There is increasing emphasis on the need to practise evidence-based medicine and the strongest evidence comes from well designed and well-conducted randomized controlled trials. Every component is important for the success of a clinical trial; if the design or sample size is inappropriate, then the results of the study will be unreliable, however well the study is conducted. Conversely a well-designed study may founder because of poor outcome measurement or unacceptably high subject loss. The advantages of a well-designed trial apply equally to studies with short term outcomes and to those requiring long-term follow up. This paper therefore focuses on general methodological issues with a discussion, where appropriate, of the special considerations associated with long-term follow-up. This emphasis is motivated by the belief that a trial with methodological weaknesses is both a waste of resources and unethical.

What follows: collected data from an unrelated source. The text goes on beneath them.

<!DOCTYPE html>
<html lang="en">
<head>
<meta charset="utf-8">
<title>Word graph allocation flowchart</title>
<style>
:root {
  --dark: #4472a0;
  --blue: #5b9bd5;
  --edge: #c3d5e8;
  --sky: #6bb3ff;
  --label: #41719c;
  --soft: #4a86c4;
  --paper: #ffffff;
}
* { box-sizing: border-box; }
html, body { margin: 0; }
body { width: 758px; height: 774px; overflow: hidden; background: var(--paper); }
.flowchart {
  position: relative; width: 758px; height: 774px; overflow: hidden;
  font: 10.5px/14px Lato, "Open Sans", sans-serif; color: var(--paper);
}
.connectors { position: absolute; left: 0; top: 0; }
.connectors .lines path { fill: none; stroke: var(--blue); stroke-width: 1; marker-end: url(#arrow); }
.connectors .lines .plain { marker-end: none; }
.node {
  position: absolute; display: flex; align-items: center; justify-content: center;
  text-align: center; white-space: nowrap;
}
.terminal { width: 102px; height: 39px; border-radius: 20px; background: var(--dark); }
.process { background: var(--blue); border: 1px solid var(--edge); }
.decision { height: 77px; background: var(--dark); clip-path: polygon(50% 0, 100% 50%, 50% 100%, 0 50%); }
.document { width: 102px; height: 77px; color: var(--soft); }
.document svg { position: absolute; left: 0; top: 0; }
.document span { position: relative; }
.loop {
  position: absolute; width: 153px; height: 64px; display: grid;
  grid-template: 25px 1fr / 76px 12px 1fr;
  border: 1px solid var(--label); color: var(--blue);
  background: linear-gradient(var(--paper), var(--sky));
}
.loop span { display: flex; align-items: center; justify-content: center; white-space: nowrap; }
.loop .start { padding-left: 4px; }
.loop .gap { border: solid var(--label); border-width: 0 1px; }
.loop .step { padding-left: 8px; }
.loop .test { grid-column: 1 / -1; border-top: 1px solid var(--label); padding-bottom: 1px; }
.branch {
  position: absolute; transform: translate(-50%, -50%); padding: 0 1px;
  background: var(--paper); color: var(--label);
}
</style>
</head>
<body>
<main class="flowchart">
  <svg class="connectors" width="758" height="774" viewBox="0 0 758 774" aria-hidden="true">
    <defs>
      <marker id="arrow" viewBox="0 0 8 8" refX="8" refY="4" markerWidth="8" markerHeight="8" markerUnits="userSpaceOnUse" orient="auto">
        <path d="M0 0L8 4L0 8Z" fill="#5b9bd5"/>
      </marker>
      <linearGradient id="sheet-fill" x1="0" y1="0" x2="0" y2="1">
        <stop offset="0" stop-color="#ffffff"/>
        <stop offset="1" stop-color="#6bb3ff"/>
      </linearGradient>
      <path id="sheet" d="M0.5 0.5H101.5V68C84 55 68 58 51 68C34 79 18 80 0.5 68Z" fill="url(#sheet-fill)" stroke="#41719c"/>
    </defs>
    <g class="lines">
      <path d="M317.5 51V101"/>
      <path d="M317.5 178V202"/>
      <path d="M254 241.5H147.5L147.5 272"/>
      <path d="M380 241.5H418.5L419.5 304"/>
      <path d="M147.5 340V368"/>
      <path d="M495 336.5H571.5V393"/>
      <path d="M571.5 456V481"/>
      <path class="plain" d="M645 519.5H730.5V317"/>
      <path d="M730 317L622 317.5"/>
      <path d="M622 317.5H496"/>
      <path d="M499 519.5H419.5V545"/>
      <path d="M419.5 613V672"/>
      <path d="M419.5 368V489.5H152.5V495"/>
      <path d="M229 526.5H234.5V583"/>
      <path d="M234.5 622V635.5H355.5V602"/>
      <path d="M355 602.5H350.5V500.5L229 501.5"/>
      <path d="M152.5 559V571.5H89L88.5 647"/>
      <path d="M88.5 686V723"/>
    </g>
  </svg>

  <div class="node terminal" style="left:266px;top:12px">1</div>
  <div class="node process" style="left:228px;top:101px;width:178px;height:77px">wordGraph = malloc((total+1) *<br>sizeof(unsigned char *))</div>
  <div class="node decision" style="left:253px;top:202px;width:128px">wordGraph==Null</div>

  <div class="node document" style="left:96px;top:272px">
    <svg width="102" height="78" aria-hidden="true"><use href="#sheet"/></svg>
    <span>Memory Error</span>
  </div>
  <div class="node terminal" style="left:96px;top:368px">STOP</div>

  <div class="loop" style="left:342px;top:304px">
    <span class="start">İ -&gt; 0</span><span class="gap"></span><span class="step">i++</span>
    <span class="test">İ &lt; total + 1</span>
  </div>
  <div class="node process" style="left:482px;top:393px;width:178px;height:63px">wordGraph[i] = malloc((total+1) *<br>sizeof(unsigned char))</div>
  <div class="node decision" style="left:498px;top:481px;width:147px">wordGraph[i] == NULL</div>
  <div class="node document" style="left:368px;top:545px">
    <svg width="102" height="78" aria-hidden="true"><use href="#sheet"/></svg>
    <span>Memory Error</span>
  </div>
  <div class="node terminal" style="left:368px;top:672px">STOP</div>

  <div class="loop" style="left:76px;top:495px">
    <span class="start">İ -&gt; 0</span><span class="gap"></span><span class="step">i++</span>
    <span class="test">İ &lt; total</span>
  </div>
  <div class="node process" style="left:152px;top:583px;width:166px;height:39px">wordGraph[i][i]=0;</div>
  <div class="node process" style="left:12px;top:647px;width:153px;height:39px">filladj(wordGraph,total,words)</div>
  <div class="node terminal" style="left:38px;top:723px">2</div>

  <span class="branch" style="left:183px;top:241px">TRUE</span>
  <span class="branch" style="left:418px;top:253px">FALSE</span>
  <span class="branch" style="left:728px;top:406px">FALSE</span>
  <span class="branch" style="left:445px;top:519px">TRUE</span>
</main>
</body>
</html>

Anyone planning to undertake a randomized controlled trial should consult a more comprehensive text [1-4]. Here, some selected issues are highlighted with the choice of topics reflecting the experience and interests of the authors.
Copyright 2000 Harcourt Publishers Ltd.